◆ Required action: An exact reproduction is required of the lines from the beginning of the entries through the line with "--body-shade: #5aa1e6;", pictures excluded and nothing added.

Stored entries
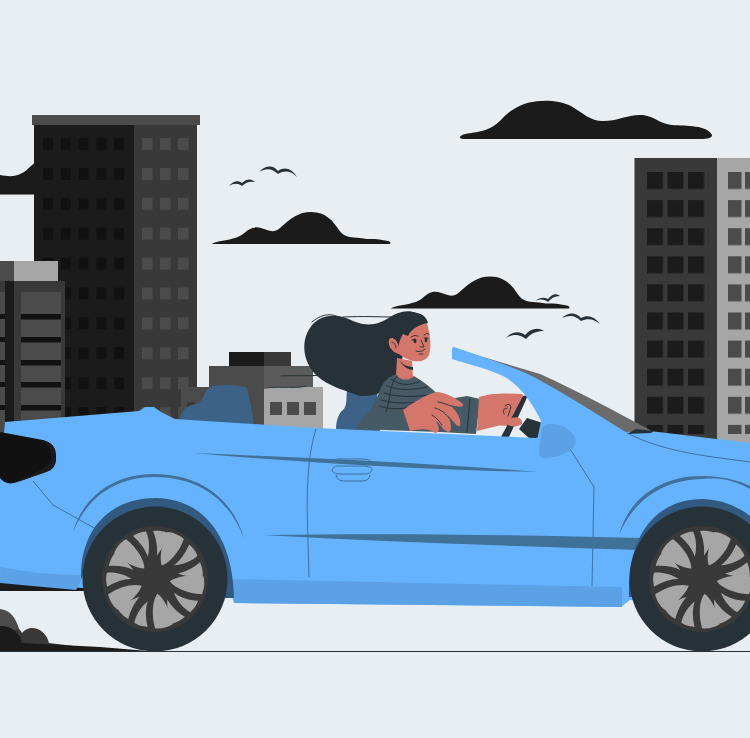
<!DOCTYPE html>
<html lang="en">
<head>
<meta charset="utf-8">
<title>City drive in a convertible</title>
<style>
:root {
  --sky: #e8eef2;
  --black: #1b1b1b;
  --coal: #111;
  --charcoal: #393939;
  --slate: #4b4b4b;
  --silver: #a6a6a6;
  --body: #65b3ff;
  --body-shade: #5aa1e6;
  --body-line: #407199;
  --body-deep: #325a80;
  --seat: #3d6288;
  --ink: #263238;
  --shirt: #455a64;
  --skin: #d4766a;
  --skin-shade: #b55b52;
}
html, body { margin: 0; height: 100%; overflow: hidden; background: var(--sky); }
svg { display: block; width: 750px; height: 738px; }
.black { fill: var(--black); }
.coal { fill: var(--coal); }
.charcoal { fill: var(--charcoal); }
.slate { fill: var(--slate); }
.silver { fill: var(--silver); }
.body { fill: var(--body); }
.body-shade { fill: var(--body-shade); }
.body-line { fill: var(--body-line); }
.body-deep { fill: var(--body-deep); }
.seat { fill: var(--seat); }
.ink { fill: var(--ink); }
.shirt { fill: var(--shirt); }
.skin { fill: var(--skin); }
.seam { fill: none; stroke: var(--body-line); stroke-width: 1; }
.ink-line { fill: none; stroke: var(--ink); stroke-width: 1; stroke-linecap: round; }
.skin-line { fill: none; stroke: var(--ink); stroke-width: .9; stroke-linecap: round; }
</style>
</head>
<body>
<svg viewBox="0 0 750 738" role="img" aria-label="Woman with long flowing hair driving a blue convertible past city towers">
  <defs>
    <pattern id="tower-windows" x="43" y="138" width="17.8" height="29.9" patternUnits="userSpaceOnUse">
      <rect class="coal" width="10" height="12"/>
    </pattern>
    <pattern id="tower-side-windows" x="142" y="138" width="18" height="29.9" patternUnits="userSpaceOnUse">
      <rect class="slate" width="10.5" height="12"/>
    </pattern>
    <pattern id="block-windows" x="647" y="172" width="20.5" height="28.1" patternUnits="userSpaceOnUse">
      <rect class="black" width="16" height="17"/>
    </pattern>
    <pattern id="block-side-windows" x="728" y="172" width="17" height="28.1" patternUnits="userSpaceOnUse">
      <rect class="slate" width="13.5" height="17"/>
    </pattern>
    <g id="rim-cutouts">
      <path d="M15 1C19-3 32-8 48-7C50-2 50 6 48 11C34 12 20 7 15 1Z"/>
      <path d="M20 12C26 16 35 18 45 18C43 24 41 27 38 30C31 27 24 20 20 12Z"/>
      <path d="M14 19C18 25 25 31 33 35C29 39 26 41 21 43C17 36 14 27 14 19Z"/>
    </g>
    <g id="wheel">
      <circle class="ink" r="72.5"/>
      <circle class="charcoal" r="53"/>
      <g class="silver">
        <use href="#rim-cutouts" transform="rotate(5)"/>
        <use href="#rim-cutouts" transform="rotate(77)"/>
        <use href="#rim-cutouts" transform="rotate(149)"/>
        <use href="#rim-cutouts" transform="rotate(221)"/>
        <use href="#rim-cutouts" transform="rotate(293)"/>
      </g>
      <circle class="charcoal" r="13"/>
    </g>
    <path id="cloud" d="M0 32C5 28 22 29 31 22C37 17 41 14 49 16C56 18 61 22 68 16C79 6 87 0 99 0C114 0 121 9 127 18C132 26 140 25 148 26C158 28 163 26 170 28C175 29 180 29 178 32Z"/>
  </defs>

  <rect width="750" height="738" fill="var(--sky)"/>

  <g id="clouds" class="black">
    <path d="M0 175C15 178 22 175 31 166L38 160V194.500H0Z"/>
    <use href="#cloud" x="212" y="212"/>
    <use href="#cloud" x="391" y="276.500"/>
    <path d="M460 137C463 132 478 134 490 128C501 123 503 115 514 109C528 99 555 98 571 106C583 113 590 121 603 121C618 121 628 114 643 115C656 117 660 124 672 125C687 126 707 125 712 135C712 138 708 139 700 139H465Q459 139 460 137Z"/>
  </g>

  <g id="birds" class="ink">
    <path d="M259 172C266 165 273 165 278 171C285 166 292 169 297 177C291 171 285 170 278 174C272 168 266 168 259 172Z"/>
    <path d="M229 186C233 181 238 180 242 183C247 178 252 179 255 182C250 181 246 182 242 186C238 183 234 183 229 186Z"/>
    <path d="M506 338C512 331 520 331 525 335C531 328 538 327 544 331C537 331 531 333 526 339C519 334 513 334 506 338Z"/>
    <path d="M562 318C568 312 576 312 581 318C588 314 595 317 600 324C594 319 588 318 581 321C575 315 569 315 562 318Z"/>
    <path d="M535 301C540 297 544 297 548 299C552 294 556 293 560 296C555 296 551 298 548 302C544 299 540 299 535 301Z"/>
  </g>

  <g id="left-tower">
    <path class="black" d="M34 124H134V440H34Z"/>
    <path class="charcoal" d="M134 124H197V440H134Z"/>
    <path class="slate" d="M32 115H200V125H32Z"/>
    <rect x="43" y="138" width="88" height="300" fill="url(#tower-windows)"/>
    <rect x="142" y="138" width="50" height="300" fill="url(#tower-side-windows)"/>
  </g>

  <g id="left-office">
    <path class="charcoal" d="M0 281H65V445H0Z"/>
    <path class="slate" d="M0 261H14V281H0ZM0 292H5V445H0ZM21 292H61V440H21Z"/>
    <path class="silver" d="M14 261H58V281H14Z"/>
    <path class="black" d="M5 281H14V445H5Z"/>
    <path class="coal" d="M0 314H5V319H0ZM0 337H5V342H0ZM0 360H5V365H0ZM0 382H5V387H0ZM0 405H5V410H0ZM21 314H61V319.500H21ZM21 337H61V342.500H21ZM21 360H61V365.500H21ZM21 382H61V387.500H21ZM21 405H61V410.500H21Z"/>
  </g>

  <g id="low-building">
    <path class="black" d="M229 352H264V367H229Z"/>
    <path class="charcoal" d="M264 352H291V367H264Z"/>
    <path class="slate" d="M209 366H264V388H209ZM181 387H264V440H181Z"/>
    <path fill="#5b5b5b" d="M264 366H313V388H264Z"/>
    <path class="silver" d="M264 387H323V440H264Z"/>
    <path class="slate" d="M270 402H282V415H270ZM287 402H299V415H287ZM304 402H316V415H304Z"/>
    <path class="charcoal" d="M187 402H195V415H187Z"/>
  </g>

  <g id="right-block">
    <path class="charcoal" d="M634.500 158H717V450H634.500Z"/>
    <path class="silver" d="M717 158H750V450H717Z"/>
    <rect x="647" y="172" width="61.500" height="262" fill="url(#block-windows)"/>
    <rect x="728" y="172" width="22" height="262" fill="url(#block-side-windows)"/>
  </g>

  <g id="road">
    <path class="black" d="M0 580H85V591H0Z"/>
    <path class="charcoal" d="M0 628C8 621 19 626 22 633C30 623 46 629 49 643L90 648H0Z"/>
    <path class="slate" d="M0 609C10 610 16 618 19 629L0 633Z"/>
    <path class="black" d="M0 626C10 625 20 632 22 643L100 647L160 652H0Z"/>
    <path class="ink-line" d="M0 651.500H750"/>
  </g>

  <g id="seats" class="seat">
    <path d="M180 421C181 411 185 406 196 404C206 401 203 387 214 386C226 384 242 385 247 388C250 399 252 411 254 426Z"/>
    <path d="M336 430C336 418 340 412 344 409C349 402 344 389 350 385C358 382 370 385 377 388L380 432Z"/>
  </g>

  <g id="driver">
    <g id="hair-back">
      <path class="ink" d="M425 320C414 307 400 311 390 317C378 325 368 327 353 321C338 313 322 314 313 324C300 338 302 361 316 375C329 387 347 391 360 396C375 397 387 392 397 379L406 344Z"/>
      <path class="ink-line" d="M312 322C324 312 335 312 350 324C368 336 388 329 402 317M343 317C363 316 381 317 392 317M281 376C299 375 313 377 326 374M306 386C298 389 282 386 264 388"/>
    </g>
    <path class="skin" d="M397 358L412 361L413 377C420 382 407 388 396 376Z"/>
    <path class="ink" d="M399 360C403 365 408 367 413 367L413 370C406 369 402 365 399 360Z"/>
    <path class="shirt" d="M396 374C399 380 408 382 414 376C426 383 435 391 443 400L467 396L480 399L476 434L440 432L355 429C363 417 375 407 380 390C383 381 389 377 396 374Z"/>
    <path class="ink-line" d="M391 379C400 386 411 386 420 381M387 386C399 391 415 390 427 387M384 393C399 398 419 397 435 394M381 400C398 405 416 402 427 402M379 406C391 410 402 409 411 407M397 376C389 384 391 398 386 412M470 399L467 432M405 410L411 430"/>
    <path class="skin" d="M403 410C415 402 426 394 437 392C447 393 456 398 463 404C464 409 456 406 450 405C457 411 462 420 460 426C457 428 453 420 448 416C452 424 452 432 448 432C442 430 441 424 436 421C440 428 440 433 435 433C428 428 421 429 410 431Z"/>
    <path class="skin-line" d="M438 402C444 403 448 405 451 406M435 408C442 410 446 414 449 418M432 415C437 418 440 422 442 425"/>
    <path class="skin" d="M479 397C490 393 506 393 522 394L526 400L517 419L522 424C514 429 505 424 497 426L477 431Z"/>

    <g id="head">
      <path class="skin" d="M398 333L426 321C430 332 432 346 429 355C424 365 408 362 399 354C390 352 386 341 391 338C394 337 396 339 398 342Z"/>
      <path class="ink" d="M393 329C396 317 407 311 417 313C423 314 427 318 428 323C420 324 411 329 408 336L403 334C399 341 398 346 398 352C400 341 393 337 389 338Z"/>
      <path class="skin" d="M397 343C393 335 386 338 390 346C392 351 396 353 399 350Z"/>
      <path class="skin-line" d="M392 342C394 342 396 345 396 348M411 337Q415 334 418 336M424 335Q427 332 429 334M421 340L424 347L420 347M416 351Q421 353 425 349M419 354H423"/>
      <ellipse class="ink" cx="415" cy="341" rx="1.500" ry="2.200"/>
      <ellipse class="ink" cx="426" cy="340" rx="1.300" ry="2.200"/>
      <path class="ink-line" d="M412 340L415 339M424 338L428 338"/>
    </g>
  </g>

  <g id="steering-wheel">
    <path class="ink" d="M501 437L523 396L528 395L509 437ZM519 429L527 418L546 424L542 439H530Z"/>
    <path class="skin" d="M506 405C511 400 518 403 516 409L511 418C517 416 523 418 522 424C514 429 505 426 503 418Z"/>
    <path class="skin-line" d="M505 406Q510 402 511 407L508 416M504 414Q502 408 507 408"/>
  </g>

  <g id="car">
    <g id="windscreen">
      <path fill="#6b6b6b" d="M453 348L540 374C578 391 616 412 652 431L625 434L545 385Z"/>
      <path class="body" d="M454 347C480 356 508 365 532 376C566 394 598 415 627 433L640 450H535L541 421C532 402 519 384 503 376C488 369 468 364 452 359V350Q452 347 454 347Z"/>
    </g>

    <path id="car-body" class="body" d="M5 422L139 411L145 407H154L161 412L175 419L316 428L536 438L570 424L627 432L650 431L750 443V600H630L621 607L234 603L230 590L82 588L0 581V480Z"/>
    <path class="body-shade" d="M0 567C25 572 53 575 84 575L76 590L0 583ZM229 579L622 587V607L234 603V596H229Z"/>
    <path class="ink" d="M636 429L654 431L651 433L627 434Z"/>
    <path class="body-line" d="M263 535C400 533 520 535 641 538V550C510 546 385 542 263 535ZM193 453C312 458 430 463 538 472C425 470 307 463 193 453Z"/>

    <g id="seams" class="seam">
      <path d="M316 429C303 470 308 525 309 577M570 449L594 487L592 586M33 481L53 505L96 529M627 433C665 453 715 457 750 462"/>
      <path d="M332 462Q335 458 344 459H363Q370 459 371 462M332 470Q334 465 341 466H365Q373 467 372 470Q371 474 364 474H340Q333 474 332 470ZM336 475Q337 481 344 481H362Q369 481 370 475"/>
    </g>

    <g id="wheel-arches">
      <path class="body-line" d="M73 532C83 497 113 474 154 474C201 474 234 500 244 539C230 500 199 477 154 477C115 477 87 498 73 532ZM619 535C628 499 661 475 704 476Q729 476 750 486V489C730 478 716 478 702 479C662 480 633 501 619 535Z"/>
      <path class="body-deep" d="M81 579C80 528 111 498 156 498C204 499 233 537 234 598H210L90 560ZM629 597C627 535 656 499 703 499Q730 500 750 516V598Z"/>
    </g>

    <path id="tail-light" class="coal" d="M0 432L43 440Q56 443 56 456Q57 469 46 472L14 483Q5 485 0 478Z"/>
    <path class="black" d="M42 440Q55 443 55 456Q56 469 46 472L15 483Q45 470 50 462Q54 448 42 440Z"/>
    <path id="side-mirror" class="body-shade" d="M542 428C549 419 568 425 575 437C579 448 565 457 545 458Q538 459 539 450Z"/>

    <use href="#wheel" x="155" y="579"/>
    <use href="#wheel" x="702" y="579"/>
  </g>
</svg>
</body>
</html>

◆ Result of the exercise:
<!DOCTYPE html>
<html lang="en">
<head>
<meta charset="utf-8">
<title>City drive in a convertible</title>
<style>
:root {
  --sky: #e8eef2;
  --black: #1b1b1b;
  --coal: #111;
  --charcoal: #393939;
  --slate: #4b4b4b;
  --silver: #a6a6a6;
  --body: #65b3ff;
  --body-shade: #5aa1e6;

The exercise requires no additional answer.